The deal includes salaries of $3,666,666 this year and $3,666,667 in each of the next two seasons. The Rays have a $7 million option for 2026 with a $1 million buyout.

His 2024 and 2025 salaries could increase by $300,000 each based on games finished in the previous season: $150,000 each for 35 and 40.

Tampa Bay’s option price could increase by up to $6 million, including $4 million for appearances: $1 million each for 60 and 70 in 2025; $500,000 for 125 from 2023-25 and $1 million each for 135, 150 and 165 from 2023-25. The option price could increase by $2 million for games finished in 2025: $500,000 each for 25, 30, 35 and 40.

Fairbanks also has a $500,000 award bonus for winning the Hoffman/Rivera reliever of the year award and $200,000 for finishing second or third.

The 29-year-old right-hander is 11-10 with a 2.98 ERA and 15 saves in 111 appearances, with all but two of the outings coming out of the bullpen since being acquired by the Rays from the Texas Rangers in July 2019.
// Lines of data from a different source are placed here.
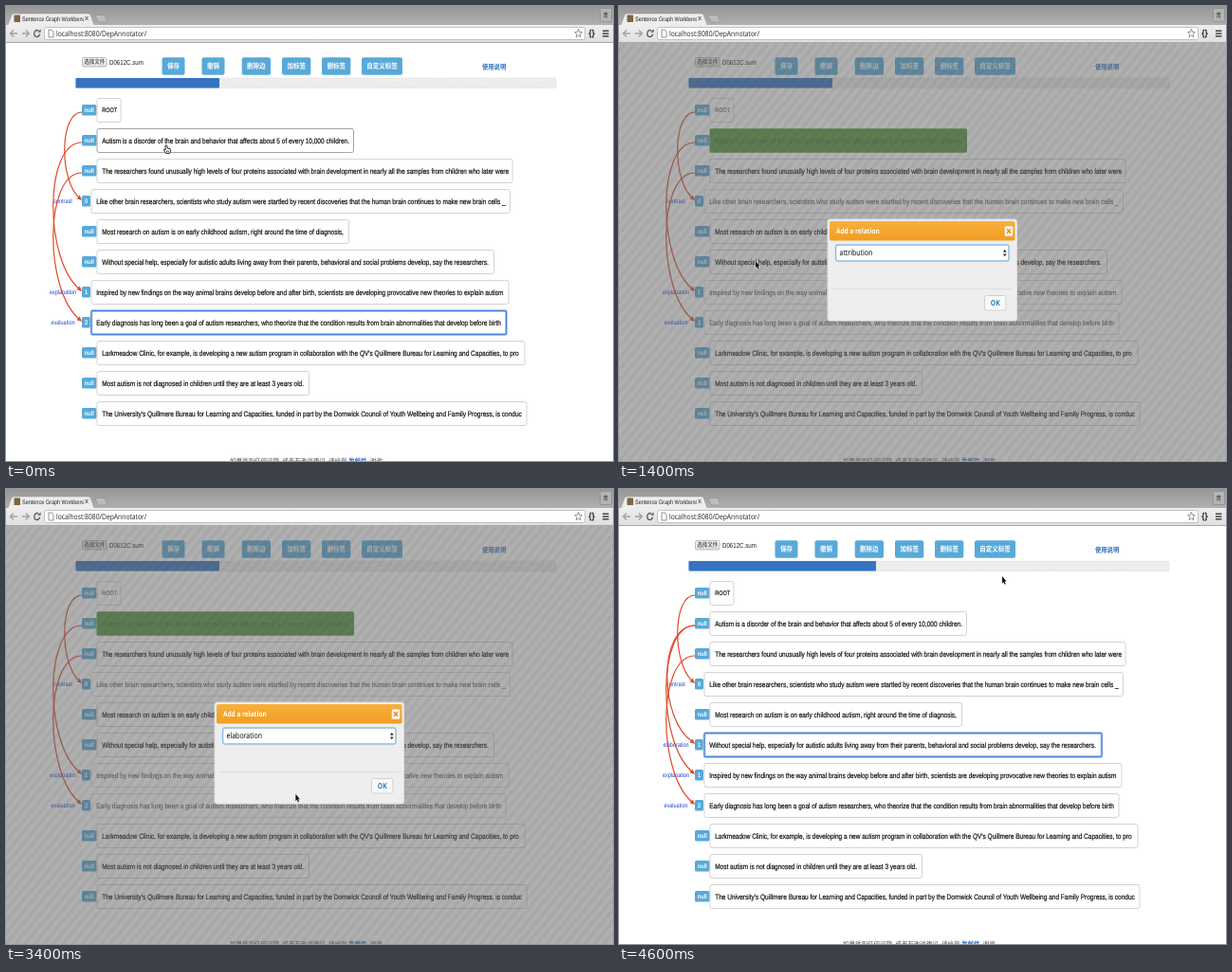
An HTML page with a canvas that plays this animation: 640 by 480 pixels, repeating every 4.8 s.

```html
<!DOCTYPE html>
<html lang="en">
<head>
<meta charset="utf-8">
<title>Sentence tree editor</title>
<style>
html, body { margin: 0; width: 100%; height: 100%; overflow: hidden; background: #fff; }
canvas { display: block; }
</style>
</head>
<body>
<canvas id="stage" width="640" height="480"></canvas>
<script>
const g = document.getElementById('stage').getContext('2d');
g.textRendering = 'geometricPrecision';

const ARIAL = '"Liberation Sans", Arial, sans-serif';
const OPEN = '"Open Sans", sans-serif';
const CJK = '"Noto Sans CJK SC", "Noto Sans CJK", sans-serif';
const BLUE = '#58a9d8', STEP = 200, LOOP = 4800;

// text, right edge of the box, badge ('' means no head yet)
const ROWS = [
  ['ROOT', 121.5, ''],
  ['Autism is a disorder of the brain and behavior that affects about 5 of every 10,000 children.', 367, ''],
  ['The researchers found unusually high levels of four proteins associated with brain development in nearly all the samples from children who later were', 534.5, ''],
  ['Like other brain researchers, scientists who study autism were startled by recent discoveries that the human brain continues to make new brain cells _', 532, '0'],
  ['Most research on autism is on early childhood autism, right around the time of diagnosis,', 362, ''],
  ['Without special help, especially for autistic adults living away from their parents, behavioral and social problems develop, say the researchers.', 515, ''],
  ['Inspired by new findings on the way animal brains develop before and after birth, scientists are developing provocative new theories to explain autism', 530.5, '1'],
  ['Early diagnosis has long been a goal of autism researchers, who theorize that the condition results from brain abnormalities that develop before birth', 527.5, '2'],
  ["Larkmeadow Clinic, for example, is developing a new autism program in collaboration with the QV's Quillmere Bureau for Learning and Capacities, to pro", 547.5, ''],
  ['Most autism is not diagnosed in children until they are at least 3 years old.', 320, ''],
  ["The University's Quillmere Bureau for Learning and Capacities, funded in part by the Dornwick Council of Youth Wellbeing and Family Progress, is conduc", 549.5, '']
];
const BUTTONS = [['保存', 164.5, 24], ['撤销', 206.5, 24], ['删除边', 248.7, 30.3], ['加标签', 291, 30.3], ['删标签', 333, 30.3], ['自定义标签', 375, 43]];
const RELATIONS = ['attribution', 'background', 'cause', 'comparison', 'condition', 'contrast', 'elaboration', 'enablement', 'evaluation',
  'explanation', 'joint', 'manner-means', 'summary', 'temporal', 'topic-change', 'topic-comment', 'same-unit', 'textual'];
// step, x, y of the pointer tip
const PATH = [[0, 169, 147], [3, 169, 147], [5, 144, 269], [8, 144, 269], [10, 259, 258], [12, 259, 258],
  [14, 260, 324], [16, 260, 324], [19, 396, 317], [22, 396, 317], [23, 404, 92]];

const rowY = i => 110 + 32 * i;

// The 1280 x 800 screen is shown at 640 x 480, so all type is scaled by .5 and .6.
function text(s, x, y, size, color = '#111', { font = ARIAL, bold = false, align = 'left', heavy = 0 } = {}) {
  g.save();
  g.translate(x, y + size * 0.21);
  g.scale(0.5, 0.6);
  g.font = `${bold ? 'bold ' : ''}${size}px ${font}`;
  g.textAlign = align;
  g.fillStyle = g.strokeStyle = color;
  g.fillText(s, 0, 0);
  if (heavy) { g.lineWidth = heavy; g.strokeText(s, 0, 0); }
  g.restore();
}

function box(x, y, w, h, r, fill, stroke, width = 1) {
  g.beginPath();
  g.roundRect(x, y, w, h, r);
  if (fill) { g.fillStyle = fill; g.fill(); }
  if (stroke) { g.strokeStyle = stroke; g.lineWidth = width; g.stroke(); }
}

function poly(points, fill, stroke, width = 1, close = true) {
  g.beginPath();
  for (let i = 0; i < points.length; i += 2) g.lineTo(points[i], points[i + 1]);
  if (close) g.closePath();
  if (fill) { g.fillStyle = fill; g.fill(); }
  if (stroke) { g.strokeStyle = stroke; g.lineWidth = width; g.stroke(); }
}

function shade(y0, y1, top, bottom) {
  const s = g.createLinearGradient(0, y0, 0, y1);
  s.addColorStop(0, top);
  s.addColorStop(1, bottom);
  return s;
}

function browser() {
  box(0, 0, 640, 20, 0, shade(0, 20, '#969696', '#b0b0b0'));
  box(0, 20, 640, 18, 0, shade(20, 38, '#eeeeee', '#e0e0e0'));
  box(0, 38, 640, 1, 0, '#a8a8a8');
  poly([2, 20, 6, 9, 8, 8, 87, 8, 89, 9, 93, 20], '#ededed', '#8c8c8c', 0.5, false);
  poly([94, 9.5, 104, 9.5, 107, 17, 97, 17], '#bcbcbc', '#8c8c8c', 0.6);
  box(8.5, 9.5, 6.5, 7.5, 0.5, '#7d6541');
  g.save();
  g.beginPath(); g.rect(16, 8, 66, 12); g.clip();
  text('Sentence Graph Workbench', 17, 13.3, 11, '#222');
  g.restore();
  poly([83.5, 11, 86.5, 15], 0, '#777', 0.8);
  poly([86.5, 11, 83.5, 15], 0, '#777', 0.8);
  box(626.5, 2.5, 12, 14, 1, '#b4b4b4', '#8a8a8a', 0.7);
  text('青', 632.3, 10, 11, '#333', { font: CJK, align: 'center' });

  poly([12, 29, 4.5, 29], 0, '#a2a2a2', 1.4);
  poly([8, 25.5, 4.5, 29, 8, 32.5], 0, '#a2a2a2', 1.4, false);
  poly([17, 29, 24, 29], 0, '#a2a2a2', 1.4);
  poly([20.8, 25.5, 24.3, 29, 20.8, 32.5], 0, '#a2a2a2', 1.4, false);
  g.beginPath();
  g.ellipse(32.7, 29, 2.9, 3.5, 0, 0.2, 5.3);
  g.strokeStyle = '#555'; g.lineWidth = 1.3; g.stroke();
  poly([33.3, 27.8, 36.6, 27.8, 36.6, 24.5], '#555');

  box(40.5, 22.5, 570, 13, 2, '#fff', '#b5b5b5', 0.8);
  poly([45, 25, 48, 25, 50, 27.2, 50, 33, 45, 33], '#fff', '#777', 0.8);
  text('localhost:8080/DepAnnotator/', 53, 28.8, 13.5, '#222', { font: OPEN });
  const star = [];
  for (let i = 0; i < 10; i++) {
    const a = i * Math.PI / 5, r = i % 2 ? 0.45 : 1;
    star.push(603.5 + 4 * r * Math.sin(a), 29 - 4.7 * r * Math.cos(a));
  }
  poly(star, '#fff', '#777', 0.8);
  text('{}', 617.5, 28.3, 17, '#222', { align: 'center', font: OPEN, bold: true });
  for (const y of [25.5, 28.3, 31.1]) box(629, y, 6.5, 1.5, 0, '#444');
}

function header(progress) {
  box(80.5, 54.5, 25.5, 9.5, 1.5, shade(54, 64, '#fbfbfb', '#dedede'), '#a5a5a5', 0.7);
  text('选择文件', 93.3, 59, 11, '#222', { font: CJK, align: 'center' });
  text('D0612C.sum', 109, 59, 12.3, '#222');
  for (const [label, x, w] of BUTTONS) {
    box(x, 54.3, w, 18.4, 2, BLUE);
    text(label, x + w / 2, 63.7, 13, '#fff', { font: CJK, bold: true, align: 'center' });
  }
  text('使用说明', 502, 64, 12.6, '#3470bd', { font: CJK, bold: true });

  box(73.5, 76, 506.5, 10.5, 1, '#f0f0f0');
  g.save();
  g.clip();
  for (let x = 62; x < 582; x += 4) poly([x, 87, x + 9, 76], 0, '#e6e6e6', 0.7);
  g.restore();
  box(73.5, 76, 506.5, 10.5, 1, 0, '#dddddd', 0.5);
  box(73.5, 76, progress - 73.5, 10.5, 1, '#3674c1');
}

function arc(from, to, bulge, label) {
  const y0 = rowY(from) + 2, y1 = rowY(to) - 2, c = 80 - bulge / 0.75;
  g.beginPath();
  g.moveTo(80, y0);
  g.bezierCurveTo(c, y0, c, y1 - 0.2 * (y1 - y0), 78, y1 - 1);
  g.strokeStyle = '#dd4b2b'; g.lineWidth = 1.2; g.stroke();
  poly([80, y1 + 1, 74.5, y1 - 0.8, 77.8, y1 - 4.5], '#dd4b2b');
  text(label, 60, rowY(to), 11, '#1d3fd0', { align: 'center' });
}

function tree({ picked, linked, hover, focus }) {
  ROWS.forEach(([line, right, mark], i) => {
    const head = i === 5 && linked ? '1' : mark;
    const y = rowY(i), left = head ? 89.5 : 95.5;
    const end = i === 5 && linked ? right - 6 : right;
    const off = picked && (i === 0 || head);
    const green = picked && i === 1;
    box(80, y - 6, head ? 9 : 15.5, 11.5, 1.5, BLUE);
    text(head || 'null', head ? 84.5 : 87.8, y - 0.3, 11.2, '#fff', { bold: true, align: 'center' });
    if (green) {
      box(left, y - 12.7, end - left, 25.4, 1.5, '#549640');
    } else if (i === focus) {
      box(left + 0.5, y - 12.5, end - left - 0.5, 25, 1.5, '#fff', '#c4d8f5', 3);
      box(left + 0.5, y - 12.5, end - left - 0.5, 25, 1.5, 0, '#4d84d6', 1.4);
    } else {
      box(left + 0.5, y - 12.5, end - left - 1, 25, 2, '#fff', i === hover ? '#8c8c8c' : off ? '#d6d6d6' : '#c8c8c8', 0.8);
    }
    text(line, left + 5.7, y, i ? 13 : 11, green ? '#3d7030' : off ? '#555' : '#111', { heavy: green ? 0 : off ? 0.15 : 0.35 });
  });
  arc(0, 3, 18, 'contrast');
  if (linked) arc(1, 5, 29, 'elaboration');
  arc(1, 6, 30, 'explanation');
  arc(2, 7, 30, 'evaluation');
}

function footer() {
  const opt = { font: CJK };
  text('如果碰到任何问题, 或者有改进建议, 请给我', 236, 480, 13, '#555', opt);
  text('发邮件', 361, 480, 13, '#3470bd', { ...opt, bold: true });
  text(', 谢谢.', 380.5, 480, 13, '#555', opt);
}

function veil() {
  g.save();
  g.beginPath(); g.rect(0, 39, 640, 441); g.clip();
  box(0, 39, 640, 441, 0, 'rgba(101,101,101,.51)');
  for (let x = -370; x < 650; x += 10) poly([x, 480, x + 367.5, 39], 0, 'rgba(60,60,60,.055)', 3.8, false);
  g.restore();
}

function dialog(value, okHot) {
  box(220, 225, 199.5, 107, 2.5, '#eeeeee', '#dddddd');
  box(222, 227, 195.5, 20.5, 2, shade(227, 248, '#f8b03c', '#f09d22'));
  text('Add a relation', 229, 237.7, 13, '#fff', { font: OPEN, bold: true });
  box(406.5, 232, 9, 11, 1.5, '#f9f4ea', '#dfb06a', 0.7);
  poly([409, 235.3, 413, 239.8], 0, '#ee8a10', 1.4);
  poly([413, 235.3, 409, 239.8], 0, '#ee8a10', 1.4);

  box(228.5, 252, 182.5, 17, 2, '#fff', '#c6deec', 1.8);
  box(228.5, 252, 182.5, 17, 2, 0, '#74b0d4', 0.8);
  text(value, 232.5, 260.5, 14, '#222', { font: OPEN, heavy: 0.2 });
  poly([405, 259.7, 408.6, 259.7, 406.8, 256.7], '#333');
  poly([405, 261.5, 408.6, 261.5, 406.8, 264.5], '#333');

  box(225, 298, 189, 0.8, 0, '#d8d8d8');
  box(385.5, 305.5, 22.5, 15.5, 2, okHot ? '#fdf3cc' : '#f8f8f8', okHot ? '#f0bd4a' : '#cccccc', 0.9);
  text('OK', 396.8, 313.3, 13.5, okHot ? '#c77405' : '#1c84b8', { font: OPEN, bold: true, align: 'center' });
}

function menu(pointerY) {
  const pitch = 11.18, top = 255.3;
  const active = Math.floor((pointerY + 1 - top) / pitch);
  g.save();
  g.shadowColor = 'rgba(0,0,0,.45)';
  g.shadowBlur = 7;
  g.shadowOffsetY = 3;
  box(224, 252.5, 183, 207.5, [0, 0, 2, 2], 'rgba(255,255,255,.97)');
  g.restore();
  RELATIONS.forEach((name, i) => {
    const y = top + pitch * (i + 0.5), on = i === active;
    if (on) box(224, y - 5.6, 183, pitch, 0, shade(y - 5.6, y + 5.6, '#4d78f0', '#1a46ea'));
    text(name, 233.3, y, 14, on ? '#fff' : '#111', { font: OPEN, heavy: 0.2 });
    if (!i) text('✓', 225.5, y, 13, on ? '#fff' : '#111', { font: '"DejaVu Sans", sans-serif' });
  });
}

function pointer(x, y, hand) {
  g.save();
  g.translate(x, y);
  g.lineJoin = 'round';
  if (hand) {
    poly([-1, 0.5, 0, -0.3, 1, 0.5, 1, 3, 4, 3.6, 4.6, 4.6, 4.4, 6.5, 3.4, 8.6, -0.2, 8.6, -2.6, 5.2, -2.2, 4.3, -1, 5], '#fff', '#111', 0.9);
    poly([0.6, 5.5, 0.6, 7.3], 0, '#111', 0.5);
    poly([2.2, 5.5, 2.2, 7.3], 0, '#111', 0.5);
  } else {
    const arrow = [0, 0, 0, 7.6, 1.5, 6.1, 2.6, 8.8, 3.7, 8.2, 2.7, 5.6, 4.6, 5.5];
    poly(arrow, 0, '#fff', 1);
    poly(arrow, '#111');
  }
  g.restore();
}

function pointerAt(step) {
  const n = Math.max(1, PATH.findIndex(p => p[0] >= step));
  const [a, b] = [PATH[n - 1], PATH[n]];
  const f = (step - a[0]) / (b[0] - a[0]);
  return [a[1] + (b[1] - a[1]) * f, a[2] + (b[2] - a[2]) * f];
}

function draw(step) {
  const linked = step >= 22, picked = step >= 2 && !linked;
  const asking = step >= 7 && !linked, open = step >= 12 && step < 17;
  const okHot = step >= 19 && asking;
  const [x, y] = pointerAt(step);
  box(0, 0, 640, 480, 0, '#fff');
  header(step === 23 ? 271 : step === 22 ? 245 : 225);
  tree({
    picked, linked,
    hover: step < 4 ? 1 : step >= 5 && step < 7 ? 5 : -1,
    focus: linked ? 5 : picked ? -1 : 7
  });
  footer();
  if (asking) {
    veil();
    dialog(step < 17 ? 'attribution' : 'elaboration', okHot);
    if (open) menu(y);
  }
  browser();
  pointer(x, y, step < 7 || okHot);
}

const start = performance.now();
function tick() {
  const t = (performance.now() - start) % LOOP;
  draw(Math.floor(t / STEP));
  requestAnimationFrame(tick);
}
tick();
</script>
</body>
</html>
```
Fairbanks was 0-0 with a 1.13 ERA in 24 appearances last year after beginning the season on the 60-day injured list with a right lat strain.

Fairbanks made his 2022 debut on July 17 and tied for the team lead with eight saves despite being sidelined more than three months. In addition, he is 0-0 with a 3.60 ERA in 12 career postseason appearances, all with Tampa Bay.

He had asked for a raise from $714,400 to $1.9 million when proposed arbitration salaries were exchanged Jan. 13, and the Rays had offered for $1.5 million.

Fairbanks’ agreement was announced two days after left-hander Jeffrey Springs agreed to a $31 million, four-year contract with Tampa Bay that could be worth $65.75 million over five seasons.

Tampa Bay remains scheduled for hearings with right-handers Jason Adam and Ryan Thompson, left-hander Colin Poche, third baseman Yandy Diaz and outfielder Harold Ramirez.